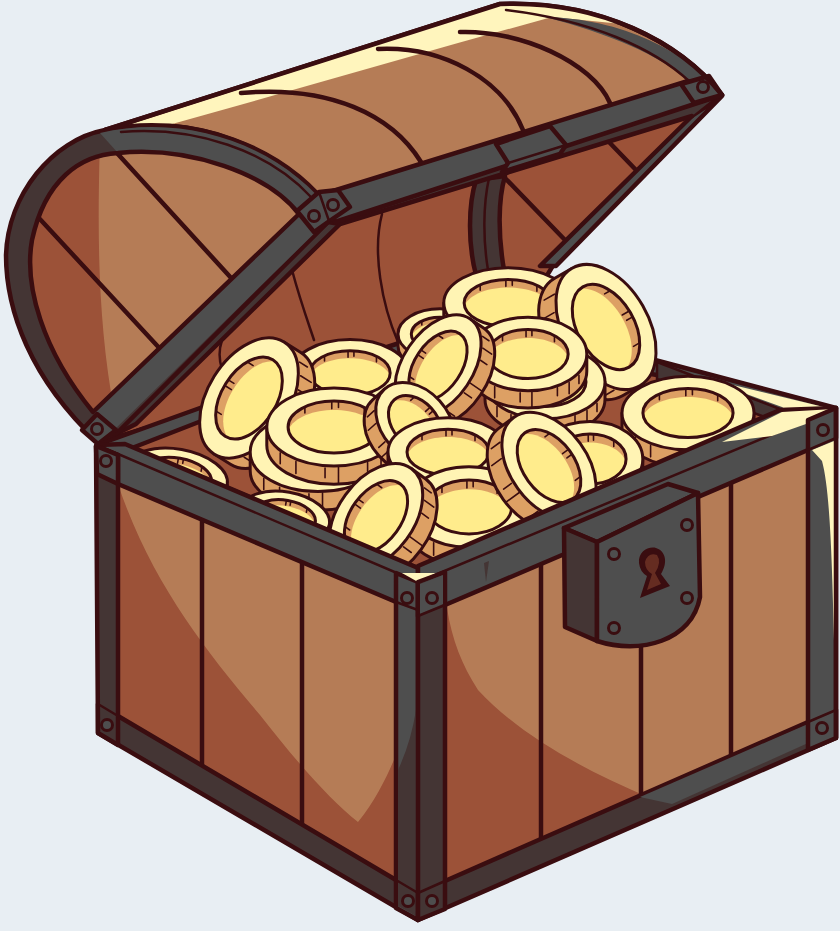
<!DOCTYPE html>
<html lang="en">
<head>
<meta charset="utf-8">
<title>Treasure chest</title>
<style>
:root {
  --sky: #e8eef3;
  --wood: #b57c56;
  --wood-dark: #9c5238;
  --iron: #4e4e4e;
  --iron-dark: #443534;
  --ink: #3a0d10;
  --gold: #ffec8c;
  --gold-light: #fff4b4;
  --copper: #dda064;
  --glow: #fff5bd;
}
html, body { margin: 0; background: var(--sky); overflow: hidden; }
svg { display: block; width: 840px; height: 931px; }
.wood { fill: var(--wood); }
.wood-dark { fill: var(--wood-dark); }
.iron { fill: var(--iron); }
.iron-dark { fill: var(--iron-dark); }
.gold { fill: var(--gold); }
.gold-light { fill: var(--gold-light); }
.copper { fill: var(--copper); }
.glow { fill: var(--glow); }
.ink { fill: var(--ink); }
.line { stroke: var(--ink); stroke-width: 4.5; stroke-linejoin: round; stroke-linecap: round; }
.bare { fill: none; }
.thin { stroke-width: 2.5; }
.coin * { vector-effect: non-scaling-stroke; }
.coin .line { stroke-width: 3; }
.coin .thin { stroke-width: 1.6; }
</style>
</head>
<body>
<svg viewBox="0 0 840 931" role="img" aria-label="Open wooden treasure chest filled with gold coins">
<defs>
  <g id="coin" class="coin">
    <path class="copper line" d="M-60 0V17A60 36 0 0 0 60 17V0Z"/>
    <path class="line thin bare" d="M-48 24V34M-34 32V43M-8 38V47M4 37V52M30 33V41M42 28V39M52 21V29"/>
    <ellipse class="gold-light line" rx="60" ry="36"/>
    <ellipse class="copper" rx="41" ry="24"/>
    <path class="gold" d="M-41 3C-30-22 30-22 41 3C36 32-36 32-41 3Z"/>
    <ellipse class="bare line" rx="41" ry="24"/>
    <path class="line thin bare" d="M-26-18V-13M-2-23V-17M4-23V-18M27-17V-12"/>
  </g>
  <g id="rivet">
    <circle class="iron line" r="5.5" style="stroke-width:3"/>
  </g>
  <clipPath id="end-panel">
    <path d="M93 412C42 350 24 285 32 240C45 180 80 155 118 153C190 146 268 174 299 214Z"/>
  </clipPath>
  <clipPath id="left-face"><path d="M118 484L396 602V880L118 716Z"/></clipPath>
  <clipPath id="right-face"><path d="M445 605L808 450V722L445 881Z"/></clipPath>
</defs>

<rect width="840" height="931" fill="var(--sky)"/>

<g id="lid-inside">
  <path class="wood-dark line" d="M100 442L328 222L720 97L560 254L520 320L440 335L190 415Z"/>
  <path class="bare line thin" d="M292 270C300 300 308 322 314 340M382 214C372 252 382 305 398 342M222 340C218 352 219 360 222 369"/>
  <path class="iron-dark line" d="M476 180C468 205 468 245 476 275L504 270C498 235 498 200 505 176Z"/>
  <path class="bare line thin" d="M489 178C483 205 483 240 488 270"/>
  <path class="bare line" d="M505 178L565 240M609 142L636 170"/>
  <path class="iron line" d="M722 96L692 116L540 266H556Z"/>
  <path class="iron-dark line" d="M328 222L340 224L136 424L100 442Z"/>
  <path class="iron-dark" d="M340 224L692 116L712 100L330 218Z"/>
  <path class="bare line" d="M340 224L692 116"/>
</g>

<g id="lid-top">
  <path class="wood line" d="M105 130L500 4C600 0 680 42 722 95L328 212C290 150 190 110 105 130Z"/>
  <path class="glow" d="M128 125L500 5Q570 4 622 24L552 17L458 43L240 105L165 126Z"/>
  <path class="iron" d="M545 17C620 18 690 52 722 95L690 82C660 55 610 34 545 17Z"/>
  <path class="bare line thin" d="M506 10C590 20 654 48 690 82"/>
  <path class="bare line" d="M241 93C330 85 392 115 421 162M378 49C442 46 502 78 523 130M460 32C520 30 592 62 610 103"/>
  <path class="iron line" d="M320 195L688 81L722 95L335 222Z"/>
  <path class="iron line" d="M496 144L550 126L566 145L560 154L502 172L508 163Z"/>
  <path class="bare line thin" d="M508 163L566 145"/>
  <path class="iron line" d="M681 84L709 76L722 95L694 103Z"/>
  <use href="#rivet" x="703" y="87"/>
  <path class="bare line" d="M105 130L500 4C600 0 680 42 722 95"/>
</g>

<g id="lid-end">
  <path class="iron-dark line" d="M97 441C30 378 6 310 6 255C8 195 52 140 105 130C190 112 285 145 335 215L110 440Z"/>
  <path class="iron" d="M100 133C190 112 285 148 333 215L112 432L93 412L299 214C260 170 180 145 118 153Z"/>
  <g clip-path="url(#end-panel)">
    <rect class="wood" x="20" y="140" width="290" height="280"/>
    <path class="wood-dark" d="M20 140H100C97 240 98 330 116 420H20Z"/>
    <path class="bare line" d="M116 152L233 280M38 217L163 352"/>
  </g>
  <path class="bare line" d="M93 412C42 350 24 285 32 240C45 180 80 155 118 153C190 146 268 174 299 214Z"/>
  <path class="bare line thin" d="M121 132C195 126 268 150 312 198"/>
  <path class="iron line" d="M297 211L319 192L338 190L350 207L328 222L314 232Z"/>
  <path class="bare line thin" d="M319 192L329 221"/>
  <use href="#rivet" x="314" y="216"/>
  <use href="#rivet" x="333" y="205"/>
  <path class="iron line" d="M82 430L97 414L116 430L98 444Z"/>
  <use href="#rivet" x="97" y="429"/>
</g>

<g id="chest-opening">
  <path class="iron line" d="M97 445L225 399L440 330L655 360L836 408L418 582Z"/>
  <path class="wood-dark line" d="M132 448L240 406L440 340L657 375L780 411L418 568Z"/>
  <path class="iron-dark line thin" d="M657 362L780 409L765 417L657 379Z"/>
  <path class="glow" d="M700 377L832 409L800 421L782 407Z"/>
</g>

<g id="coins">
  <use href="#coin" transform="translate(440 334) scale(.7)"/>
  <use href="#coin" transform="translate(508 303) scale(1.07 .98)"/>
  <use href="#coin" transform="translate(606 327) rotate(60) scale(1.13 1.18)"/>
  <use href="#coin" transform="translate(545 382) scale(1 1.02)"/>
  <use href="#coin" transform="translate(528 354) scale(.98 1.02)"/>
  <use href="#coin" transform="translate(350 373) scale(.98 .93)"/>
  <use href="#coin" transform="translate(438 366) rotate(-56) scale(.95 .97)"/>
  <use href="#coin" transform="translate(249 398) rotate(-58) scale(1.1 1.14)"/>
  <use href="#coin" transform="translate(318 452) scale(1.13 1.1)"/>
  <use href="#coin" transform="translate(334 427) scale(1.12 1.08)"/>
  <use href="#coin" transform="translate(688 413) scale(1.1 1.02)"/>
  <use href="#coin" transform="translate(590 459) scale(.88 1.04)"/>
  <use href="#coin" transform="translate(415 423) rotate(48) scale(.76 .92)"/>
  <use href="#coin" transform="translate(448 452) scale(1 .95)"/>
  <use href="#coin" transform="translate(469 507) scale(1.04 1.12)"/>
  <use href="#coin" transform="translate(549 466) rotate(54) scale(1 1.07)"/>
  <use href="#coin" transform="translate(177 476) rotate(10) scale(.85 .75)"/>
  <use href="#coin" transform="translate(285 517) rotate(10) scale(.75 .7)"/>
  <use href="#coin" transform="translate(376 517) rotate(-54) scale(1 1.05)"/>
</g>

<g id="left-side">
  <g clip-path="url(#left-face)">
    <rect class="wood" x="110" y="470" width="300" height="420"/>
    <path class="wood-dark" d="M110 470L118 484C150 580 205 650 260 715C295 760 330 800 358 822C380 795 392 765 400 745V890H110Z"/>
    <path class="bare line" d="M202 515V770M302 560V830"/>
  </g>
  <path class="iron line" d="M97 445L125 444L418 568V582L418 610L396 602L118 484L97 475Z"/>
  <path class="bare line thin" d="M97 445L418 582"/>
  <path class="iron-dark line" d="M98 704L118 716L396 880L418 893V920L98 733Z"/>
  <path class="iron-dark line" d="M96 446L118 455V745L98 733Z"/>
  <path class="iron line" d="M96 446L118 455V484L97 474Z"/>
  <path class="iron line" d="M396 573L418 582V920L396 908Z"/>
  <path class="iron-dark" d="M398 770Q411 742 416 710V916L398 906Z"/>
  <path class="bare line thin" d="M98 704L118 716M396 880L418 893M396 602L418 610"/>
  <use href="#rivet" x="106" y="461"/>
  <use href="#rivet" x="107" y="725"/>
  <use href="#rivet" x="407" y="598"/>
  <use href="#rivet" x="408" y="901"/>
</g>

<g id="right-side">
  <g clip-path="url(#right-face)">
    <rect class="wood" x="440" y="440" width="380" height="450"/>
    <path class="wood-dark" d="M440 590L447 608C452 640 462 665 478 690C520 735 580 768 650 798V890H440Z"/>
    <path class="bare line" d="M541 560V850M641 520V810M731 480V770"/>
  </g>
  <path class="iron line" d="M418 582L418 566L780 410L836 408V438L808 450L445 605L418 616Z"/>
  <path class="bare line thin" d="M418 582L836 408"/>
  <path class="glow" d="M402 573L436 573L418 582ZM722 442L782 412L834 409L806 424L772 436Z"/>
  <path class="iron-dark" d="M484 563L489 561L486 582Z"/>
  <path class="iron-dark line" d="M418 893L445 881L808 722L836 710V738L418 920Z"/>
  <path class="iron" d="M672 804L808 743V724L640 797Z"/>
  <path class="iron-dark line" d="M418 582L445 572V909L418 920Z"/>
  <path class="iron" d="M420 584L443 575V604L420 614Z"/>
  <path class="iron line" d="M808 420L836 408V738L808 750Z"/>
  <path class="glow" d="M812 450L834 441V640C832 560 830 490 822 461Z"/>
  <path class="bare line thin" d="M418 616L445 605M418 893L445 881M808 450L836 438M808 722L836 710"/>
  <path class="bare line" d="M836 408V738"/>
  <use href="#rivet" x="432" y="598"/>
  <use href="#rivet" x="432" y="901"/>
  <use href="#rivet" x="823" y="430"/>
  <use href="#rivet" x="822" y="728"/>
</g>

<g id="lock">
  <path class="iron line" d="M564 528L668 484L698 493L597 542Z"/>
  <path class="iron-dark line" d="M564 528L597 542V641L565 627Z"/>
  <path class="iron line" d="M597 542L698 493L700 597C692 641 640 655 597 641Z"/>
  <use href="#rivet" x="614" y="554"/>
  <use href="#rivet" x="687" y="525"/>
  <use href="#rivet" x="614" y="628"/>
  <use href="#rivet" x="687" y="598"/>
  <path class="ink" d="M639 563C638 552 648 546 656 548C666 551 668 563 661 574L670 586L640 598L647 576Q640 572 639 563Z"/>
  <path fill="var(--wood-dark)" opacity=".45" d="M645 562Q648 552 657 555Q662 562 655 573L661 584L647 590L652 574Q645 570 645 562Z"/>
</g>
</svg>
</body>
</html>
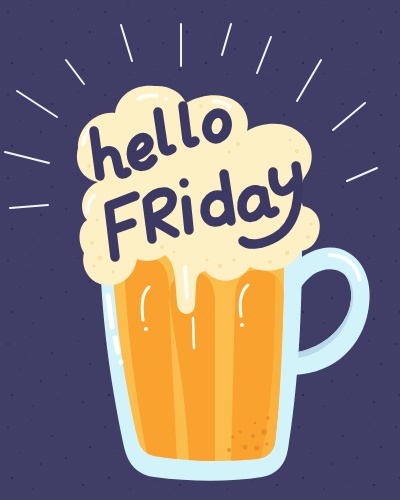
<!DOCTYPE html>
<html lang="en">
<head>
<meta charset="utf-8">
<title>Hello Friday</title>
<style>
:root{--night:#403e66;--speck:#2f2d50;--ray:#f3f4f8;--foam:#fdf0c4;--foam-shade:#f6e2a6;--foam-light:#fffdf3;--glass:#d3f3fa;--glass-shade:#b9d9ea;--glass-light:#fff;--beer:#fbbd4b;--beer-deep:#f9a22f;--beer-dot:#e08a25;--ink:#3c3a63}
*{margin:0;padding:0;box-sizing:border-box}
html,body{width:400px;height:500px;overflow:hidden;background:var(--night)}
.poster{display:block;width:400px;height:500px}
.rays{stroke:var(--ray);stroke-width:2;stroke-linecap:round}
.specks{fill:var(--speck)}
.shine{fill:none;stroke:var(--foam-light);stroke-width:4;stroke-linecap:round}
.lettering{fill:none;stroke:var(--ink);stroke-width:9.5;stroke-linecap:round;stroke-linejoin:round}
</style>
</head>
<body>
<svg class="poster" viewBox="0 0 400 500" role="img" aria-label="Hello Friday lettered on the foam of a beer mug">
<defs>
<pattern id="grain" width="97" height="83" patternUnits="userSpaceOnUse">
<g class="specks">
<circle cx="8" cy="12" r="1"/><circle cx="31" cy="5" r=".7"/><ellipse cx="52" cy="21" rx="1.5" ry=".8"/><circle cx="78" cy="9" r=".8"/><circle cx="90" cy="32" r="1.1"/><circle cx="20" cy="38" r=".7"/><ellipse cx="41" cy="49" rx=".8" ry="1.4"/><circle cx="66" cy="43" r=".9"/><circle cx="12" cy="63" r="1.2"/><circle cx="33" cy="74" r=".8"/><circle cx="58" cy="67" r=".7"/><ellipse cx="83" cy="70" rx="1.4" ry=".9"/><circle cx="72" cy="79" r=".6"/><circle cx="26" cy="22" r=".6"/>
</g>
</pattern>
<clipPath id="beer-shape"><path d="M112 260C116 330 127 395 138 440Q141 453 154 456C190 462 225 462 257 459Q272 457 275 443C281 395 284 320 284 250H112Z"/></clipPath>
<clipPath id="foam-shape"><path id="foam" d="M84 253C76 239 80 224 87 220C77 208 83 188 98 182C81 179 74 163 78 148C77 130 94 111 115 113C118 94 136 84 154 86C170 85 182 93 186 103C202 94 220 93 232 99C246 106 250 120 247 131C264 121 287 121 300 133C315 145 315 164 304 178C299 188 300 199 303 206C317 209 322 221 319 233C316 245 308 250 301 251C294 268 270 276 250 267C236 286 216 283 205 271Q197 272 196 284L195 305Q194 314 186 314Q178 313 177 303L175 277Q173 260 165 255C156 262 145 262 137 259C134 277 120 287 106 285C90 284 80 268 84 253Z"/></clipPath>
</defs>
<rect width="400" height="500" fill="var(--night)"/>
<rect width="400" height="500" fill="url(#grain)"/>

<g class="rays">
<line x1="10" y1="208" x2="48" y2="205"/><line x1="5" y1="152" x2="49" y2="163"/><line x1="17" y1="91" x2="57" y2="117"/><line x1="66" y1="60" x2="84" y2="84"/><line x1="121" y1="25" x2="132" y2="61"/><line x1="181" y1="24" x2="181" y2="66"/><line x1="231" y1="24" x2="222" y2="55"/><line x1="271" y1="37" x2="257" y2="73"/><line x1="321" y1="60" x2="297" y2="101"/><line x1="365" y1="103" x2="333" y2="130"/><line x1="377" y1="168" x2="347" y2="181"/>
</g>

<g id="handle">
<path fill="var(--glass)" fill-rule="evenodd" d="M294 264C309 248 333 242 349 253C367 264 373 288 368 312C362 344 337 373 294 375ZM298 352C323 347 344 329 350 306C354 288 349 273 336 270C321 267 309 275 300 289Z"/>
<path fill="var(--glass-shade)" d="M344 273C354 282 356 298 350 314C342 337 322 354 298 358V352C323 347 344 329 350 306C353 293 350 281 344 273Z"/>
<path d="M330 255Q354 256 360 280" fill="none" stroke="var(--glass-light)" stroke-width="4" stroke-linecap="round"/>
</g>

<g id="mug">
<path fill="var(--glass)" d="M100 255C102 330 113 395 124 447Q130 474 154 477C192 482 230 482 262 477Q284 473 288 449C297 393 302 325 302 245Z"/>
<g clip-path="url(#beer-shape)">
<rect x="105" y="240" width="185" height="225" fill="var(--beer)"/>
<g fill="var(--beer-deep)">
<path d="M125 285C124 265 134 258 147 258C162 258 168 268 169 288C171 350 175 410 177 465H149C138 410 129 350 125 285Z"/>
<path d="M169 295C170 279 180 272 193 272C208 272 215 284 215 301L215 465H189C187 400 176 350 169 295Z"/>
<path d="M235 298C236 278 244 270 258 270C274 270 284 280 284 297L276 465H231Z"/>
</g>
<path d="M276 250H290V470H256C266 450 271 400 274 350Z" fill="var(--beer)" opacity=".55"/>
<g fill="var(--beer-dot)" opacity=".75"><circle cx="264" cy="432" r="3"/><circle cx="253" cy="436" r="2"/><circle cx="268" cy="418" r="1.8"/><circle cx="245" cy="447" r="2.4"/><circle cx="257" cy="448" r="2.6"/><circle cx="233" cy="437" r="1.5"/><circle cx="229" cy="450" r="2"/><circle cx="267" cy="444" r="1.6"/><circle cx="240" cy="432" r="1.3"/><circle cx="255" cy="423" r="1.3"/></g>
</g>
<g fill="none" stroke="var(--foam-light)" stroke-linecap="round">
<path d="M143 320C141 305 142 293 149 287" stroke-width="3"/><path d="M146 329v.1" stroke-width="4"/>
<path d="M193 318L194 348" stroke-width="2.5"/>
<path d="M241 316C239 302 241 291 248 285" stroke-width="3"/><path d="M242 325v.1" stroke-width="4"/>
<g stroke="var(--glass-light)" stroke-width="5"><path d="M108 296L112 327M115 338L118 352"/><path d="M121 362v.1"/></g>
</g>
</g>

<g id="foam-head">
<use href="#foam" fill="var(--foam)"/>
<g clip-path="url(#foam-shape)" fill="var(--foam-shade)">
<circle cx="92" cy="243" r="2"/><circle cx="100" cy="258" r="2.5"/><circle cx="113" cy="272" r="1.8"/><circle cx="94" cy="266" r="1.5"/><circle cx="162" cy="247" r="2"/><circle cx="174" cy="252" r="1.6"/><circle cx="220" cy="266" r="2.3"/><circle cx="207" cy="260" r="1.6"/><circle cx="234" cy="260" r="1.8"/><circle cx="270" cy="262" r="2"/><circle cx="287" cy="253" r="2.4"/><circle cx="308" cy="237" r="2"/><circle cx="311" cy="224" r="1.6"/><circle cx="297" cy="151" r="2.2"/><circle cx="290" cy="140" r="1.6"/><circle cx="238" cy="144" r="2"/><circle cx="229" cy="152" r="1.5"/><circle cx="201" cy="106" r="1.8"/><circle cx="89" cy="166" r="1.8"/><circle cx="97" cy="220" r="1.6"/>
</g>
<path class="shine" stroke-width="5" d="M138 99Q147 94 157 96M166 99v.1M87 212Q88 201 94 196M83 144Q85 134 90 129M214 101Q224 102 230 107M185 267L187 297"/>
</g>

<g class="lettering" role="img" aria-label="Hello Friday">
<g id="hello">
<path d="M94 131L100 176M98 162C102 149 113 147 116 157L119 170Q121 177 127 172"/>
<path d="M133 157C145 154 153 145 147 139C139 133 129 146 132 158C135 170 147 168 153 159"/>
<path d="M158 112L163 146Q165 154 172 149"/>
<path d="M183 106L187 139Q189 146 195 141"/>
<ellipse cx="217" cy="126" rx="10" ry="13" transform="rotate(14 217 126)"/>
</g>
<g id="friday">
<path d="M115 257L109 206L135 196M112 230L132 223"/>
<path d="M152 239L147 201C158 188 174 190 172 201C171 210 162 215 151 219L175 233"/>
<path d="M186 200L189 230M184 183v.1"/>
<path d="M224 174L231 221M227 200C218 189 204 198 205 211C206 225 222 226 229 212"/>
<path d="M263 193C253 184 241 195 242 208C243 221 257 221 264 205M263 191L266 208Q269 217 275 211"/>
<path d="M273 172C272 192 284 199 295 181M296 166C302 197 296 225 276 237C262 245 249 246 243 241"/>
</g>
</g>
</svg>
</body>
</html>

----------

What to work on:
In the listing above, find each line where "beer" occurs and copy it.

Solution to the exercise:
:root{--night:#403e66;--speck:#2f2d50;--ray:#f3f4f8;--foam:#fdf0c4;--foam-shade:#f6e2a6;--foam-light:#fffdf3;--glass:#d3f3fa;--glass-shade:#b9d9ea;--glass-light:#fff;--beer:#fbbd4b;--beer-deep:#f9a22f;--beer-dot:#e08a25;--ink:#3c3a63}
<svg class="poster" viewBox="0 0 400 500" role="img" aria-label="Hello Friday lettered on the foam of a beer mug">
<clipPath id="beer-shape"><path d="M112 260C116 330 127 395 138 440Q141 453 154 456C190 462 225 462 257 459Q272 457 275 443C281 395 284 320 284 250H112Z"/></clipPath>
<g clip-path="url(#beer-shape)">
<rect x="105" y="240" width="185" height="225" fill="var(--beer)"/>
<g fill="var(--beer-deep)">
<path d="M276 250H290V470H256C266 450 271 400 274 350Z" fill="var(--beer)" opacity=".55"/>
<g fill="var(--beer-dot)" opacity=".75"><circle cx="264" cy="432" r="3"/><circle cx="253" cy="436" r="2"/><circle cx="268" cy="418" r="1.8"/><circle cx="245" cy="447" r="2.4"/><circle cx="257" cy="448" r="2.6"/><circle cx="233" cy="437" r="1.5"/><circle cx="229" cy="450" r="2"/><circle cx="267" cy="444" r="1.6"/><circle cx="240" cy="432" r="1.3"/><circle cx="255" cy="423" r="1.3"/></g>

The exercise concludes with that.